What is the Eierliegende Wollmilchsau of babywearing?
Speakers of the language know all too well that the ridiculously long, daunting German words are a chimera of others, so the term Eierliegende Wollmilchsau comes as no surprise! It refers to an idealistic creature – part chicken, part sheep, part dairy cow, part pig – that provides all the essential German-loved, animal (by)-products: eggs, wool, milk, and pork. More figuratively, the term is used by Germans to denote a single, magical object that fulfills all the needs of a particular situation.
Our previous babywearing blog post talked about how trendy babywearing has become in Munich, but what’s the best way to get started? How do you make sense of wraps, carriers, slings and all the available options? How do keep your baby from suffocating, from falling, from over-heating… All in all, what is the recommended way to wear a baby?
Unfortunately, when it comes to babywearing, there is no Eierliegende Wollmilchsau – no “one sling to rule them all“ – or wrap or carrier for that matter. Because everyone has personal preferences, a different body type, and physical needs – and let’s not forget how unique each of our little ones is! – finding the right carrier or wrap technique is very individual and can be challenging. However, there are some key points you need to keep in mind when looking for your babywearing option of choice.
Main things to consider
- How often do I want to wear my baby? – This will help you determine how much you want to invest.
- How long do I want to wear my baby (to what age)? – This will help you decide if you’d like to find something for the long-term, or just for a newborn.
- How flexible do I want to be when wearing my baby? – Woven wraps have the most variation for distributing weight, whereas soft-structured carriers can only be worn two to three different ways.
- What do I want to do while wearing my baby? – This will help you choose between front, side and back carriers, depending on how free you want to hands to be.
Of course, there are many other things to consider in more detail such as materials, what the weather conditions currently are, who might wear the baby other than mom, etc. Many parents think that a soft-structured carrier will be easier to use than wrapping, only to find themselves frustrated by the buckles and pulling the straps! Honestly, the best bet for finding the right way for you to babywear is to try various options.
A safety overview
It has been proven that babies who are carried cry less, sleep better, develop better social skills, and have fewer digestive issues such as spitting up and colic. But remember it’s important to know how to carry your baby in a healthy and safe manner. Here’s a helpful overview which will help you check whether your little one is safe:

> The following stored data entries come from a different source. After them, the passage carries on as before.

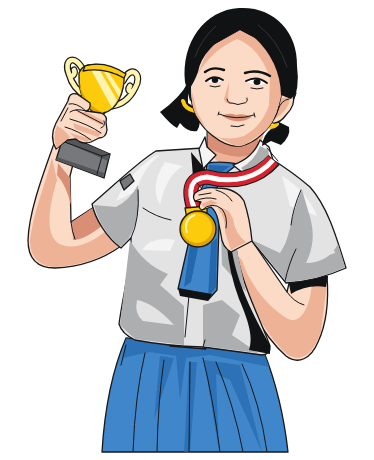
<!DOCTYPE html>
<html lang="en">
<head>
<meta charset="utf-8">
<title>Student with trophy and medal</title>
<style>
:root{--ink:#17181a;--hair:#111214;--skin:#fbdac6;--skin-shade:#eeb297;--skin-deep:#d98f76;--shirt:#e3e3e4;--shirt-light:#f4f4f4;--shirt-shade:#adaeb0;--blue:#3f86cb;--blue-dark:#2467ab;--gold:#fccb0b;--gold-dark:#e0a400;--gold-light:#fff3b0;--red:#d8232f;--stone:#77787b;--stone-dark:#55565a}
html,body{margin:0;background:#fff}
body{width:374px;height:460px;overflow:hidden}
svg{display:block}
.line{stroke:var(--ink);stroke-width:1.3;stroke-linejoin:round;stroke-linecap:round}
.detail{fill:none;stroke:var(--ink);stroke-width:1;stroke-linecap:round;stroke-linejoin:round}
.hair,.black{fill:var(--hair)}
.skin{fill:var(--skin)}
.skin-shade{fill:var(--skin-shade)}
.skin-deep{fill:var(--skin-deep)}
.shirt{fill:var(--shirt)}
.shirt-light{fill:var(--shirt-light)}
.shirt-shade{fill:var(--shirt-shade)}
.blue{fill:var(--blue)}
.blue-dark{fill:var(--blue-dark)}
.gold{fill:var(--gold)}
.gold-dark{fill:var(--gold-dark)}
.gold-light{fill:var(--gold-light)}
.stone{fill:var(--stone)}
.stone-dark{fill:var(--stone-dark)}
.white{fill:#fff}
</style>
</head>
<body>
<svg width="374" height="460" viewBox="0 0 374 460" role="img" aria-label="Smiling student in a grey shirt and blue skirt holding a trophy and a gold medal">
<defs>
<clipPath id="skirt-area"><path d="M126 338L264 352Q282 398 288 452H102Q106 385 126 338Z"/></clipPath>
<clipPath id="face-area"><path id="face-shape" d="M204 50C194 64 188 82 191 99C194 116 202 128 213 136Q228 148 241 146C256 143 270 129 277 113L284 84L270 46L240 30Z"/></clipPath>
<clipPath id="cup-area"><path id="cup-shape" d="M88 65Q106 62 124 74C125 92 117 111 103 113C87 114 78 96 79 73Q82 66 88 65Z"/></clipPath>
</defs>

<g id="skirt">
<path class="blue line" d="M126 338L264 352Q282 398 288 452H102Q106 385 126 338Z"/>
<g clip-path="url(#skirt-area)">
<path class="blue-dark" d="M126 338L264 352L270 367L210 355L186 358L180 400L176 356L150 352L122 358ZM160 356L174 358L154 420ZM189 362L197 362L190 452H184ZM204 360L240 365L262 452L230 380L216 374L219 452Z" opacity=".65"/>
<path class="detail" d="M145 353Q135 395 133 452M164 360Q158 400 157 452M190 362L189 452M203 358Q213 398 220 452M216 362Q234 405 243 452M242 364Q260 402 267 452M126 345L121 365"/>
</g>
<path class="gold line" d="M168 341L202 344L206 349L170 346Z"/>
</g>

<g id="raised-arm">
<path class="skin line" d="M56 138C44 172 29 210 28 240C28 259 38 268 55 268C80 267 103 259 121 246L94 207L71 222L70 176L78 145Z"/>
<path class="skin-shade" d="M52 158C45 185 34 210 30 240C30 258 40 266 55 267C80 266 101 258 120 246L107 230C87 247 69 250 58 243C44 233 50 203 57 180Z"/>
<path class="skin-deep" d="M72 222L94 207L104 224Q85 240 73 240ZM58 163L70 178L71 205Q66 185 57 175Z"/>
<path class="detail" d="M71 222Q72 232 75 239"/>
</g>

<g id="lowered-arm">
<path class="skin line" d="M290 279L327 276C329 302 326 325 318 342C311 359 298 365 286 356C268 340 246 311 229 248L250 238L287 292Z"/>
<path class="skin-shade" d="M231 250C244 294 263 333 288 355C304 364 315 350 321 331L327 283L312 281C311 306 301 325 288 319C269 308 249 284 242 260Z"/>
<path class="skin" d="M251 240C262 262 278 290 300 303C304 308 299 315 291 312C271 302 254 277 245 250Z"/>
<path class="black" d="M288 279L328 276L326 287Q307 284 291 294Z"/>
<path class="detail" d="M287 292Q294 302 304 305"/>
</g>

<g id="shirt">
<path class="shirt line" d="M203 148L156 151C140 160 111 188 92 204C95 219 107 238 121 248L131 238C131 266 123 294 119 324Q122 334 135 340Q166 346 203 347L262 355Q271 354 270 346C260 318 241 284 236 248L251 240L286 283Q317 281 346 268C337 239 328 207 310 187Q294 173 270 158Z"/>
<path class="shirt-light" d="M160 155Q142 169 137 191L116 201Q128 174 155 156ZM183 166Q166 176 160 205Q149 186 165 162ZM282 176Q306 190 317 216L290 206ZM142 250Q151 236 175 240L170 251Z"/>
<path class="shirt-shade" d="M94 205L116 207Q130 200 138 185Q142 215 129 238L121 247C107 236 98 221 94 205ZM130 240Q143 264 168 274L160 285L184 306L184 345L135 339L120 325ZM203 305L222 300L240 315L232 335L258 353L203 346ZM221 230L236 246L246 292L222 265ZM302 190C290 217 291 238 280 253L252 240L287 282Q320 280 345 267L338 244Q328 263 306 263Q317 241 310 217Z"/>
<path class="shirt" d="M137 300Q154 303 174 325L143 321Q134 314 137 300ZM317 226Q332 240 335 253L320 258Z"/>
<path class="black" d="M231 244C235 277 249 308 270 345L270 354L249 350C254 336 247 318 239 299Q229 272 227 246Z"/>
<path class="stone line" d="M120 181L130 174L134 181L124 190Z"/>
<path class="detail" d="M143 208Q156 217 171 220M190 285L185 337M131 238Q140 219 138 190M285 281Q289 263 296 249M301 190Q293 208 291 225M203 347L205 340"/>
<path class="detail" d="M251 240Q239 237 235 248"/>
</g>

<g id="neck">
<path class="skin-shade" d="M207 126L207 151Q215 163 232 166L259 151L266 126Z"/>
<path class="skin-deep" d="M207 130Q227 151 258 139L258 151Q238 164 207 147Z"/>
<path class="detail" d="M207 130V150"/>
</g>

<g id="scarf-and-collar">
<path class="blue line" d="M207 163Q222 161 238 164L217 180L219 225L217 290L208 300L178 289L188 245L195 203L205 181Z"/>
<path class="blue-dark" d="M209 165L230 166L208 183L197 223L202 204L207 181ZM190 245L198 248L191 282L184 287ZM211 243L217 238L216 287L208 298Z"/>
<path class="black" d="M178 288L212 294L208 301L180 296ZM193 177L191 152L206 170L203 181Z"/>
<path class="shirt-light line" d="M205 137L199 149L203 169L216 155L207 147Z"/>
<path class="shirt-light line" d="M260 140L269 147L273 160L249 178L233 165Q253 158 260 140Z"/>
<path class="shirt-shade" d="M260 146L268 150L270 160L249 175L241 168Q255 160 260 146Z"/>
</g>

<g id="pigtails">
<path class="hair" d="M188 82Q181 97 160 112Q171 125 177 128L180 123Q188 133 197 131Q202 123 199 110L188 103ZM288 101Q276 121 271 129Q263 135 262 146L271 141L281 145Q291 136 289 127L279 122Q291 110 297 92Z"/>
<path d="M183 101Q185 109 195 111" fill="none" stroke="var(--gold)" stroke-width="4" stroke-linecap="round"/>
<path d="M266 124Q271 130 277 124" fill="none" stroke="var(--gold)" stroke-width="4" stroke-linecap="round"/>
</g>

<g id="head">
<path class="hair" d="M185 82C181 42 205 10 239 8C273 6 298 31 297 66Q300 88 292 105L276 111L206 84L190 101Z"/>
<path class="skin line" d="M274 99Q284 90 293 95Q296 105 286 115Q278 126 269 122Z"/>
<path class="skin-shade" d="M276 101Q284 96 290 98Q289 110 275 119Z"/>
<path class="detail" d="M278 110Q281 100 289 99"/>
<use href="#face-shape" class="skin line"/>
<g clip-path="url(#face-area)">
<path class="skin-shade" d="M240 30L208 48L198 74Q211 51 237 39Q259 47 270 78L269 105Q262 126 244 136Q228 141 215 136L240 148L270 128L286 88L275 48Z"/>
<path class="skin-shade" d="M229 82L224 99Q224 104 233 104L228 100ZM191 88L197 112L206 128L193 112Z"/>
</g>
<path class="hair" d="M237 28C214 42 201 55 198 72Q194 83 188 91C182 57 196 27 220 18L246 17C274 23 294 51 297 76Q298 91 291 99L281 95Q280 61 254 37Q246 33 237 28Z"/>
<path class="detail" d="M216 26Q202 38 195 57M258 25Q278 40 287 67" stroke-opacity=".5" style="stroke:#555"/>
<g id="face-details">
<path d="M205 72Q213 66 224 70M245 73Q258 69 270 76" fill="none" stroke="var(--hair)" stroke-width="2.4" stroke-linecap="round"/>
<path class="white" d="M207 81Q214 75 222 81Q214 85 207 81ZM247 82Q256 76 266 83Q257 88 247 82Z"/>
<ellipse class="black" cx="215" cy="80" rx="3.3" ry="3"/>
<ellipse class="black" cx="257" cy="82" rx="3.5" ry="3"/>
<path d="M206 81Q214 74 223 80M246 81Q257 75 267 83" fill="none" stroke="var(--hair)" stroke-width="1.9" stroke-linecap="round"/>
<path class="detail" d="M227 99Q228 104 232 103Q238 106 244 103Q248 103 247 98M210 86Q215 88 220 86M251 88Q257 90 263 88"/>
<path class="skin-deep" d="M222 116Q229 112 236 115Q243 113 252 117Q238 126 222 116Z"/>
<path class="detail" d="M219 114Q236 121 254 115M219 112L218 115M254 113L255 117M231 126Q238 128 244 125"/>
</g>
</g>

<g id="medal-ribbon">
<path d="M195 212C186 187 192 178 207 177C234 184 258 178 274 160" fill="none" stroke="var(--ink)" stroke-width="15"/>
<path d="M195 211C186 187 192 178 207 177C234 184 258 178 273 160" fill="none" stroke="var(--red)" stroke-width="13"/>
<path d="M195 211C186 187 192 178 207 177C234 184 258 178 273 160" fill="none" stroke="#fff" stroke-width="5"/>
<path class="detail" d="M197 183L203 190M267 148L278 161"/>
</g>

<g id="medal">
<path class="gold line" d="M185 208L207 206L207 216L187 219Z"/>
<ellipse class="gold-dark line" cx="198" cy="229" rx="18" ry="18"/>
<ellipse class="gold" cx="197" cy="228" rx="15" ry="15"/>
<path d="M187 233Q183 219 195 215" fill="none" stroke="var(--gold-light)" stroke-width="2"/>
</g>

<g id="medal-hand">
<path class="skin line" d="M195 193Q204 186 217 188Q236 188 244 201Q250 219 252 241L231 252Q222 247 221 235L218 220Q216 211 211 207L202 210Q197 208 201 202L195 201Q192 197 195 193Z"/>
<path class="skin-shade" d="M218 208Q226 219 225 232L231 250L246 242Q235 234 233 219Q229 207 218 208ZM201 204L211 200L218 203L205 208Z"/>
<path class="detail" d="M195 201Q206 196 216 199M202 210Q212 201 222 209Q228 217 226 228M216 190Q227 193 232 201M199 195L211 193"/>
</g>

<g id="trophy">
<path d="M84 72C75 52 63 60 69 74C71 79 76 74 74 70M69 74Q73 89 86 96M123 81C132 63 143 75 135 88C132 94 126 91 130 86M135 88Q127 104 112 106" fill="none" stroke="var(--ink)" stroke-width="7" stroke-linecap="round"/>
<path d="M84 72C75 52 63 60 69 74C71 79 76 74 74 70M69 74Q73 89 86 96M123 81C132 63 143 75 135 88C132 94 126 91 130 86M135 88Q127 104 112 106" fill="none" stroke="var(--gold-light)" stroke-width="4.6" stroke-linecap="round"/>
<path class="gold-dark line" d="M91 108L107 111L98 119L86 144L73 139L91 117Z"/>
<use href="#cup-shape" class="gold line"/>
<g clip-path="url(#cup-area)">
<path class="gold-light" d="M88 64L96 64L117 100L112 108ZM100 65L105 67L121 91L119 97Z"/>
<path class="gold-dark" d="M78 76Q82 104 104 113L92 115L75 93Z"/>
</g>
<path class="gold line" d="M85 66Q105 60 126 74L124 78Q104 67 83 71Z"/>
<path class="stone line" d="M64 134L110 154L104 178L56 160Z"/>
<path class="stone-dark" d="M57 157L104 173L103 177L56 160ZM64 135L110 154L108 161L62 141Z"/>
<path class="detail" d="M62 141L102 156L97 174M102 156L110 154"/>
</g>

<g id="trophy-hand">
<path class="skin line" d="M68 101Q69 92 77 94L90 103Q91 110 86 111L101 113Q108 116 106 122L107 130Q106 138 99 138L91 142Q82 145 76 139L67 140L56 149Q49 137 56 123Z"/>
<path class="skin-shade" d="M57 126Q64 129 70 137L57 148Q52 138 57 126ZM77 112L86 112L104 121L101 125ZM73 123L101 133L98 137L75 129ZM70 133L91 139L87 142L75 138Z"/>
<path class="detail" d="M69 104Q76 102 86 111Q76 108 70 112M76 110L103 124M70 119Q88 124 101 133M65 127Q79 131 91 140M104 121Q106 126 101 128M61 121L68 108"/>
</g>
</svg>
</body>
</html>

If you want to explore your options before buying, a babywearing consultation or class can be beneficial. Here you can find the easiest and most comfortable way to wear your baby based on your individual wishes and needs without breaking the bank on something you won’t end up using. You can also learn tips and tricks that even the most reputable babywearing brands don’t know!
I’d like to share one of those tricks exclusively with the LMBB community – it’s called the T-shirt Trick. Parents who use full-buckle, soft-structured carriers – such as the Ergobaby, Manduca, Tula (the list goes on…) often complain of back pain, but with this simple trick, that problem is solved! Check it out…
Darby loves that moment when the person with whom she’s speaking German realizes… hey, this chick isn’t German! She’s been here for half her life – and even if she hides it well, she’s a Nevadan cowgirl at heart. She came to Munich to study German literature and ended up staying for good. Having children brought her back to her undeniable cultural roots and although she’s faced various challenges as a mother of children both on earth and in heaven, she finds strength in her calling as a doula, baby wearer and cheerleader for fellow kick-ass, expat mothers. Find her here.
Photo credit: All images property of Doula Darby